══ DATA SUPPLIED
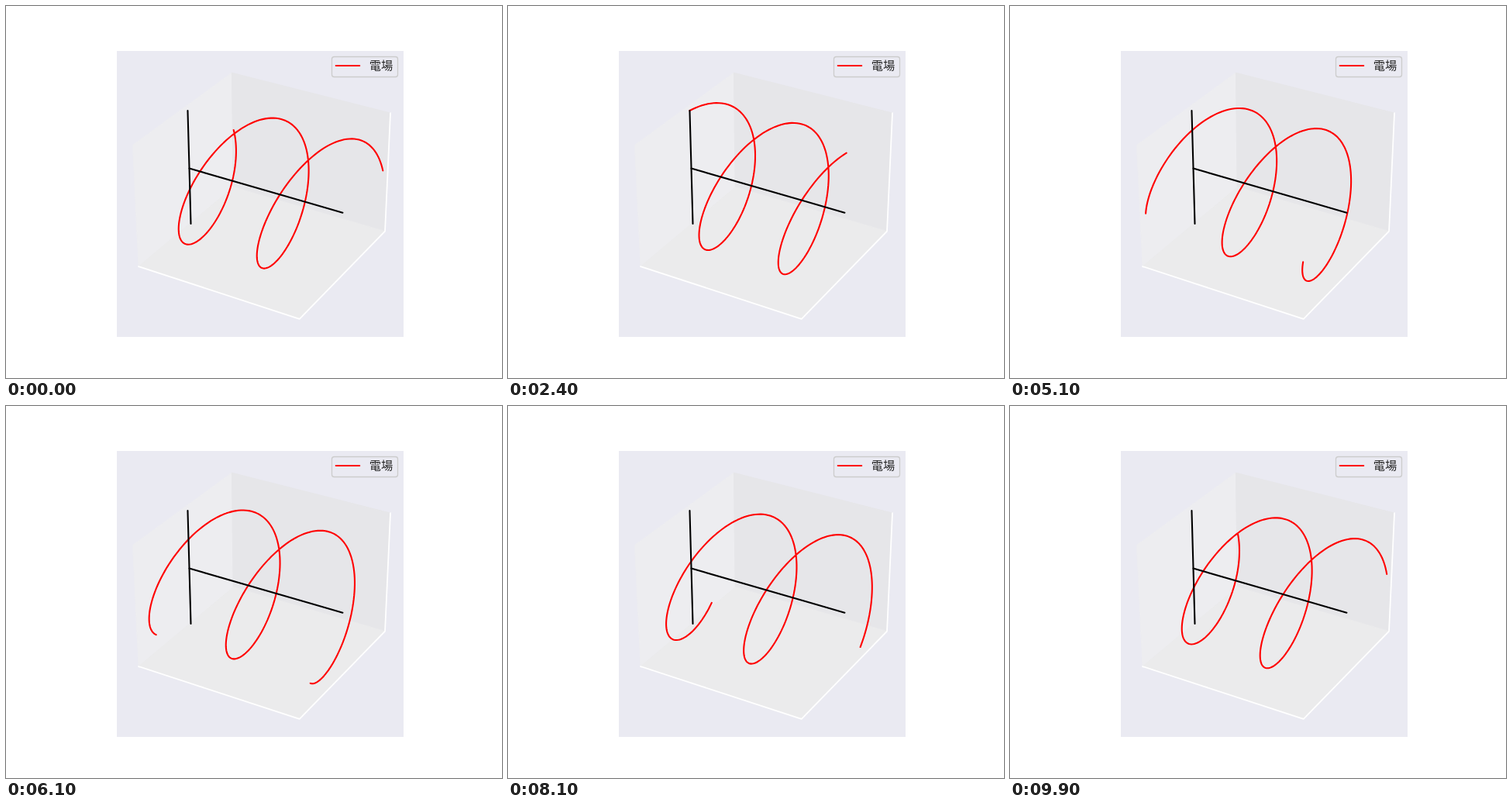
Write an HTML page that moves like this. It is 640 px wide and 480 px high and loops after 10 s.

```html
<!DOCTYPE html>
<html lang="ja">
<head>
<meta charset="utf-8">
<title>電場</title>
<style>
  html, body { margin: 0; width: 100%; height: 100%; overflow: hidden; background: #fff; }
  svg { display: block; }
  polyline { fill: none; stroke-linecap: round; stroke-linejoin: round; }
  .axis { stroke: #000; stroke-width: 2.08; }
  .wave { stroke: #f00; stroke-width: 2.08; }
  .edge { stroke: #fff; stroke-width: 1.74; }
  text { font: 15.28px "Noto Sans CJK JP", "Noto Sans CJK", sans-serif; fill: #262626; }
</style>
</head>
<body>
<svg width="640" height="480" viewBox="0 0 640 480">
  <rect x="143" y="58" width="370" height="369" fill="#eaeaf2"/>
  <g id="plot"></g>
  <rect x="420.5" y="65.5" width="85" height="26" rx="3" fill="#eaeaf2" stroke="#ccc" stroke-width="1.3"/>
  <polyline class="wave" points="425.7,77 456.2,77"/>
  <text x="468.8" y="82.2">電場</text>
</svg>
<script>
const plot = document.getElementById('plot');
const FRAME = 100, FRAMES = 100, TURNS = 2, SAMPLES = 240, TAU = 2 * Math.PI;
const PANE = 25 / 24; // panes reach slightly past the data limits

// Perspective view, elevation 30°, azimuth -60°; data coordinates run from -1 to 1.
const C = Math.sqrt(3) / 2, DIST = 10, SCALE = 369.6 / 0.185;
function project([a, b, c]) {
  const x = a * 4 / 7, y = b * 4 / 7, z = c * 3 / 7;
  const right = C * x + y / 2;
  const up = -x / 4 + C / 2 * y + C * z;
  const depth = DIST - (C / 2 * x - 0.75 * y + z / 2);
  return [333 + SCALE * right / depth, 237.4 - SCALE * up / depth]
    .map(v => v.toFixed(2)).join();
}
const toPoints = list => list.map(project).join(' ');

function add(tag, attrs, list = []) {
  const el = document.createElementNS('http://www.w3.org/2000/svg', tag);
  for (const key in attrs) el.setAttribute(key, attrs[key]);
  el.setAttribute('points', toPoints(list));
  return plot.appendChild(el);
}
const corners = list => list.map(p => p.map(v => v * PANE));
const pane = (color, list) =>
  add('polygon', { fill: color, stroke: color, 'stroke-width': 1 }, corners(list));

pane('#ededf0', [[-1, -1, -1], [-1, 1, -1], [-1, 1, 1], [-1, -1, 1]]);
pane('#e6e6e9', [[-1, 1, -1], [1, 1, -1], [1, 1, 1], [-1, 1, 1]]);
pane('#ebebec', [[-1, -1, -1], [1, -1, -1], [1, 1, -1], [-1, 1, -1]]);
add('polyline', { class: 'edge' }, corners([[-1, -1, -1], [1, -1, -1], [1, 1, -1], [1, 1, 1]]));

const wave = add('polyline', { class: 'wave' });
add('polyline', { class: 'axis' }, [[-1, 0, 0], [1, 0, 0]]);
add('polyline', { class: 'axis' }, [[-1, 0, -1], [-1, 0, 1]]);

// Circularly polarised field travelling along x.
function helix(phase) {
  return Array.from({ length: SAMPLES + 1 }, (_, i) => {
    const s = i / SAMPLES, angle = TAU * (phase - TURNS * s);
    return [2 * s - 1, Math.cos(angle), Math.sin(angle)];
  });
}

function draw() {
  const step = Math.floor(performance.now() / FRAME) % FRAMES;
  wave.setAttribute('points', toPoints(helix((step + 1) / FRAMES)));
  requestAnimationFrame(draw);
}
draw();
</script>
</body>
</html>
```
════
PROBLEM TO WORK ON
Your task is to repeat the listing exactly while omitting its pictures.

EXPECTED ANSWER
Write an HTML page that moves like this. It is 640 px wide and 480 px high and loops after 10 s.

```html
<!DOCTYPE html>
<html lang="ja">
<head>
<meta charset="utf-8">
<title>電場</title>
<style>
  html, body { margin: 0; width: 100%; height: 100%; overflow: hidden; background: #fff; }
  svg { display: block; }
  polyline { fill: none; stroke-linecap: round; stroke-linejoin: round; }
  .axis { stroke: #000; stroke-width: 2.08; }
  .wave { stroke: #f00; stroke-width: 2.08; }
  .edge { stroke: #fff; stroke-width: 1.74; }
  text { font: 15.28px "Noto Sans CJK JP", "Noto Sans CJK", sans-serif; fill: #262626; }
</style>
</head>
<body>
<svg width="640" height="480" viewBox="0 0 640 480">
  <rect x="143" y="58" width="370" height="369" fill="#eaeaf2"/>
  <g id="plot"></g>
  <rect x="420.5" y="65.5" width="85" height="26" rx="3" fill="#eaeaf2" stroke="#ccc" stroke-width="1.3"/>
  <polyline class="wave" points="425.7,77 456.2,77"/>
  <text x="468.8" y="82.2">電場</text>
</svg>
<script>
const plot = document.getElementById('plot');
const FRAME = 100, FRAMES = 100, TURNS = 2, SAMPLES = 240, TAU = 2 * Math.PI;
const PANE = 25 / 24; // panes reach slightly past the data limits

// Perspective view, elevation 30°, azimuth -60°; data coordinates run from -1 to 1.
const C = Math.sqrt(3) / 2, DIST = 10, SCALE = 369.6 / 0.185;
function project([a, b, c]) {
  const x = a * 4 / 7, y = b * 4 / 7, z = c * 3 / 7;
  const right = C * x + y / 2;
  const up = -x / 4 + C / 2 * y + C * z;
  const depth = DIST - (C / 2 * x - 0.75 * y + z / 2);
  return [333 + SCALE * right / depth, 237.4 - SCALE * up / depth]
    .map(v => v.toFixed(2)).join();
}
const toPoints = list => list.map(project).join(' ');

function add(tag, attrs, list = []) {
  const el = document.createElementNS('http://www.w3.org/2000/svg', tag);
  for (const key in attrs) el.setAttribute(key, attrs[key]);
  el.setAttribute('points', toPoints(list));
  return plot.appendChild(el);
}
const corners = list => list.map(p => p.map(v => v * PANE));
const pane = (color, list) =>
  add('polygon', { fill: color, stroke: color, 'stroke-width': 1 }, corners(list));

pane('#ededf0', [[-1, -1, -1], [-1, 1, -1], [-1, 1, 1], [-1, -1, 1]]);
pane('#e6e6e9', [[-1, 1, -1], [1, 1, -1], [1, 1, 1], [-1, 1, 1]]);
pane('#ebebec', [[-1, -1, -1], [1, -1, -1], [1, 1, -1], [-1, 1, -1]]);
add('polyline', { class: 'edge' }, corners([[-1, -1, -1], [1, -1, -1], [1, 1, -1], [1, 1, 1]]));

const wave = add('polyline', { class: 'wave' });
add('polyline', { class: 'axis' }, [[-1, 0, 0], [1, 0, 0]]);
add('polyline', { class: 'axis' }, [[-1, 0, -1], [-1, 0, 1]]);

// Circularly polarised field travelling along x.
function helix(phase) {
  return Array.from({ length: SAMPLES + 1 }, (_, i) => {
    const s = i / SAMPLES, angle = TAU * (phase - TURNS * s);
    return [2 * s - 1, Math.cos(angle), Math.sin(angle)];
  });
}

function draw() {
  const step = Math.floor(performance.now() / FRAME) % FRAMES;
  wave.setAttribute('points', toPoints(helix((step + 1) / FRAMES)));
  requestAnimationFrame(draw);
}
draw();
</script>
</body>
</html>
```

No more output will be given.